Bookmark and Share

Pony Express Mochila

light brown saddle
Mochila

illustration of a man on a horse with a large leather saddle bag labeled US Mail
This illustration, from the cover of the comic book, “Tales of the Pony Express” shows a large leather saddle bag labeled “US Mail.” Not only is the “mailbag” too large, the Pony Express began as a privately-owned service and did not label its mochila pockets.

On April 3, 1860, riders began carrying mail for the fledgling Pony Express service. While the service itself has become legend, few understand just how the mail was actually carried. Riders used mochilas like this reproduction piece. Riders usually traveled 75-100 miles at a time, changing horses every 10-15 miles. Each time a rider changed horses; he snatched the mochila off of one saddle and draped it over the next. To learn more about the Pony Express itself, click here.

Mochila is the Spanish term for knapsack, although the mochilas used by pony express riders did not resemble knapsacks. Prior to the Pony Express, Mexican riders had made use of mochila as tree covers for decades.¹ Made of leather, with four pockets, or cantinas, the Pony Express mochilas were used to hold mail. Riders sat on the mochila-covered saddle. Openings cut into the leather allowed it to fit over the saddle horn and cantle.

Weight was a critical component of everything that went on the service’s horses. Mail was often on the lightest paper possible, riders carried little with them, and the mochila and saddle were also as lightweight as possible. Pony Express saddles were specially made for the service, for the most part by Israel Landis’ saddle shop in St. Joseph, Missouri.

mid 19th century illustration, with a rider depicted as carrying bags of mail seemingly tied to the saddle horn and cantle
In this mid 19th century illustration, the rider is depicted carrying bags of mail seemingly tied to the saddle horn and cantle (the cantle is the rear part of the saddle seat).
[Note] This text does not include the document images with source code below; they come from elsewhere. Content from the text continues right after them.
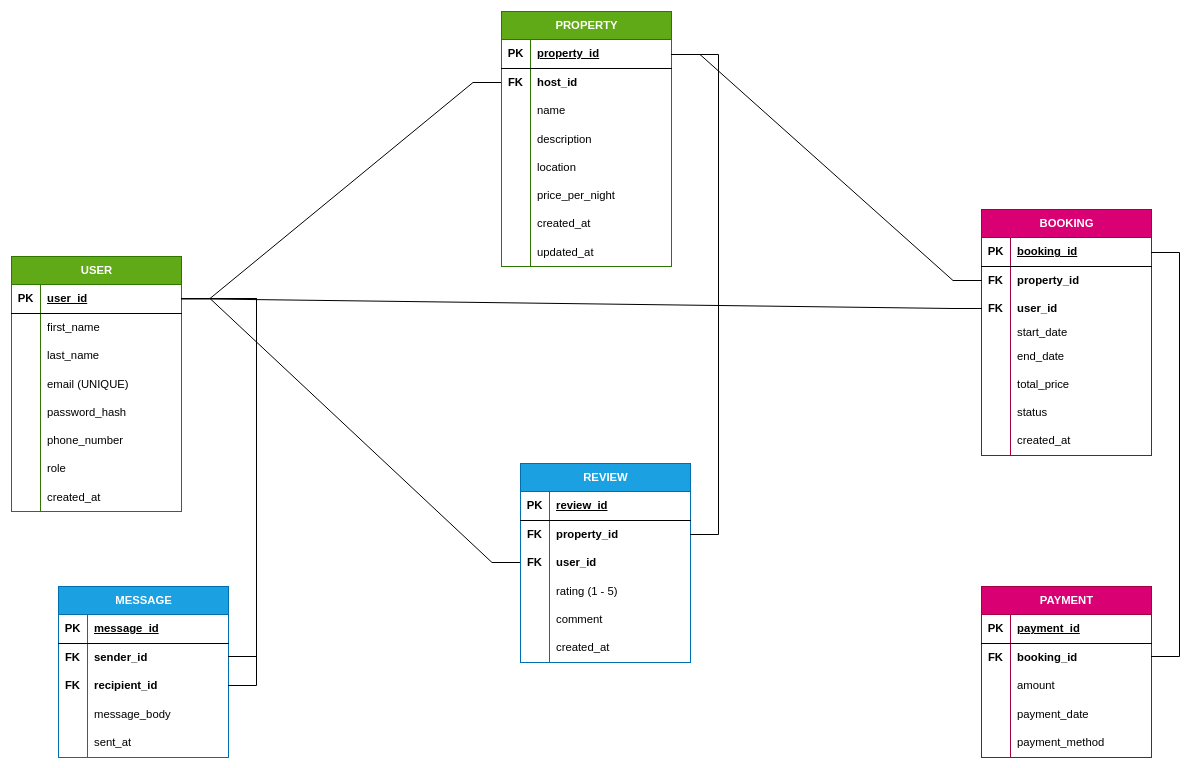
<!DOCTYPE html>
<html lang="en">
<head>
<meta charset="utf-8">
<title>Property booking entity relationship diagram</title>
<style>
:root {
  --ink: #000;
  --paper: #fff;
  --green: #60a917;
  --green-line: #2d7600;
  --blue: #1ba1e2;
  --blue-line: #006eaf;
  --pink: #d80073;
  --pink-line: #a50040;
  --row: 28.25px;
}
* { box-sizing: border-box; margin: 0; padding: 0; }
html, body { width: 1200px; height: 768px; overflow: hidden; background: var(--paper); }
.diagram {
  position: relative;
  width: 1200px;
  height: 768px;
  color: var(--ink);
  font: 11.3px/14px "Liberation Sans", Arial, sans-serif;
}
.relations { position: absolute; left: 0; top: 0; fill: none; stroke: var(--ink); stroke-width: 1; }
.entity {
  position: absolute;
  width: 171px;
  border: 1px solid var(--line);
  background: var(--paper);
}
.green { --fill: var(--green); --line: var(--green-line); }
.blue { --fill: var(--blue); --line: var(--blue-line); }
.pink { --fill: var(--pink); --line: var(--pink-line); }
.entity h2 {
  display: flex;
  align-items: center;
  justify-content: center;
  height: var(--row);
  padding-bottom: 1px;
  border-bottom: 1px solid var(--line);
  background: var(--fill);
  color: var(--paper);
  font-size: 11.3px;
  font-weight: 700;
}
.entity ul { list-style: none; }
.entity li { display: grid; grid-template-columns: 29px 1fr; height: var(--row); }
.entity li.short { height: 19px; }
.entity b, .entity span { display: flex; align-items: center; padding-bottom: 1px; }
.entity b { justify-content: center; padding-right: 1px; border-right: 1px solid var(--line); }
.entity span { padding-left: 6px; white-space: nowrap; }
.entity .primary { margin: 0 -1px; padding: 0 1px; border-bottom: 1px solid var(--ink); }
.primary span, .foreign span { font-weight: 700; }
.primary span { text-decoration: underline; }
#property { left: 501px; top: 11px; }
#user { left: 11px; top: 256px; }
#message { left: 58px; top: 586px; }
#review { left: 520px; top: 463px; }
#booking { left: 981px; top: 209px; }
#payment { left: 981px; top: 586px; }
</style>
</head>
<body>
<main class="diagram">
  <section class="entity green" id="property">
    <h2>PROPERTY</h2>
    <ul>
      <li class="primary"><b>PK</b><span>property_id</span></li>
      <li class="foreign"><b>FK</b><span>host_id</span></li>
      <li><b></b><span>name</span></li>
      <li><b></b><span>description</span></li>
      <li><b></b><span>location</span></li>
      <li><b></b><span>price_per_night</span></li>
      <li><b></b><span>created_at</span></li>
      <li><b></b><span>updated_at</span></li>
    </ul>
  </section>

  <section class="entity green" id="user">
    <h2>USER</h2>
    <ul>
      <li class="primary"><b>PK</b><span>user_id</span></li>
      <li><b></b><span>first_name</span></li>
      <li><b></b><span>last_name</span></li>
      <li><b></b><span>email (UNIQUE)</span></li>
      <li><b></b><span>password_hash</span></li>
      <li><b></b><span>phone_number</span></li>
      <li><b></b><span>role</span></li>
      <li><b></b><span>created_at</span></li>
    </ul>
  </section>

  <section class="entity pink" id="booking">
    <h2>BOOKING</h2>
    <ul>
      <li class="primary"><b>PK</b><span>booking_id</span></li>
      <li class="foreign"><b>FK</b><span>property_id</span></li>
      <li class="foreign"><b>FK</b><span>user_id</span></li>
      <li class="short"><b></b><span>start_date</span></li>
      <li><b></b><span>end_date</span></li>
      <li><b></b><span>total_price</span></li>
      <li><b></b><span>status</span></li>
      <li><b></b><span>created_at</span></li>
    </ul>
  </section>

  <section class="entity blue" id="review">
    <h2>REVIEW</h2>
    <ul>
      <li class="primary"><b>PK</b><span>review_id</span></li>
      <li class="foreign"><b>FK</b><span>property_id</span></li>
      <li class="foreign"><b>FK</b><span>user_id</span></li>
      <li><b></b><span>rating (1 - 5)</span></li>
      <li><b></b><span>comment</span></li>
      <li><b></b><span>created_at</span></li>
    </ul>
  </section>

  <section class="entity blue" id="message">
    <h2>MESSAGE</h2>
    <ul>
      <li class="primary"><b>PK</b><span>message_id</span></li>
      <li class="foreign"><b>FK</b><span>sender_id</span></li>
      <li class="foreign"><b>FK</b><span>recipient_id</span></li>
      <li><b></b><span>message_body</span></li>
      <li><b></b><span>sent_at</span></li>
    </ul>
  </section>

  <section class="entity pink" id="payment">
    <h2>PAYMENT</h2>
    <ul>
      <li class="primary"><b>PK</b><span>payment_id</span></li>
      <li class="foreign"><b>FK</b><span>booking_id</span></li>
      <li><b></b><span>amount</span></li>
      <li><b></b><span>payment_date</span></li>
      <li><b></b><span>payment_method</span></li>
    </ul>
  </section>

  <svg class="relations" width="1200" height="768" viewBox="0 0 1200 768" aria-hidden="true">
    <polyline id="user-property" points="181,298.5 210,298.5 473,82.5 501,82.5"/>
    <polyline id="user-booking" points="181,299 210,299 953,308.5 982,308.5"/>
    <polyline id="user-review" points="181,298.5 210,298.5 492,562.5 520,562.5"/>
    <polyline id="user-message-sender" points="181,298.5 256.5,298.5 256.5,656.5 228,656.5"/>
    <polyline id="user-message-recipient" points="181,298.5 256.5,298.5 256.5,685.5 228,685.5"/>
    <polyline id="property-booking" points="671,54.5 700,54.5 953,280.5 982,280.5"/>
    <polyline id="property-review" points="671,54.5 718.5,54.5 718.5,534.5 690,534.5"/>
    <polyline id="booking-payment" points="1151,252.5 1179.5,252.5 1179.5,656.5 1151,656.5"/>
  </svg>
</main>
</body>
</html>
Each cantina’s packet of letters would be wrapped in oil silk as protection against water damage. A sender’s main purpose in keeping the mail light was the cost of the service - $5 per half ounce at first. Rates were lowered, but were still $1 per half ounce at their cheapest. Businesses, governments, and news organizations were the service’s best customers. Newspaper publishers in New York, Boston, Chicago, and San Francisco used the service to ferry news from correspondents back to the newspaper.

Mochila pockets were kept locked. Three pockets could only be opened at military posts (which were located at Forts Kearney, Laramie, Bridger, Churchill, and at Salt Lake City). The fourth pocket, which could be opened by a station master at any of the other stations, held a time-card to record riders’ arrival and departure times.

mid 19th century illustration showing a Pony Express rider carrying mail in a backpack labeled 'express'
Another mid 19th century illustration shows a Pony Express rider carrying mail in a backpack labeled “express.”

The Pony Express roused some curiosity and attention during its lifetime, but its greatest fame came years after the service had ended. Writers and showmen such as William “Buffalo Bill” Cody breathed new life into the service through dime novels and Wild West shows. Illustrations of the service’s riders over the last 150 years have depicted a variety of mailbags and satchels for carrying mail. As can be seen in these images, few got it right.

endnotes

1) The “tree” is the main structural support of the saddle.

For further reading

Pony Express

Written by Nancy A. Pope 
April 2010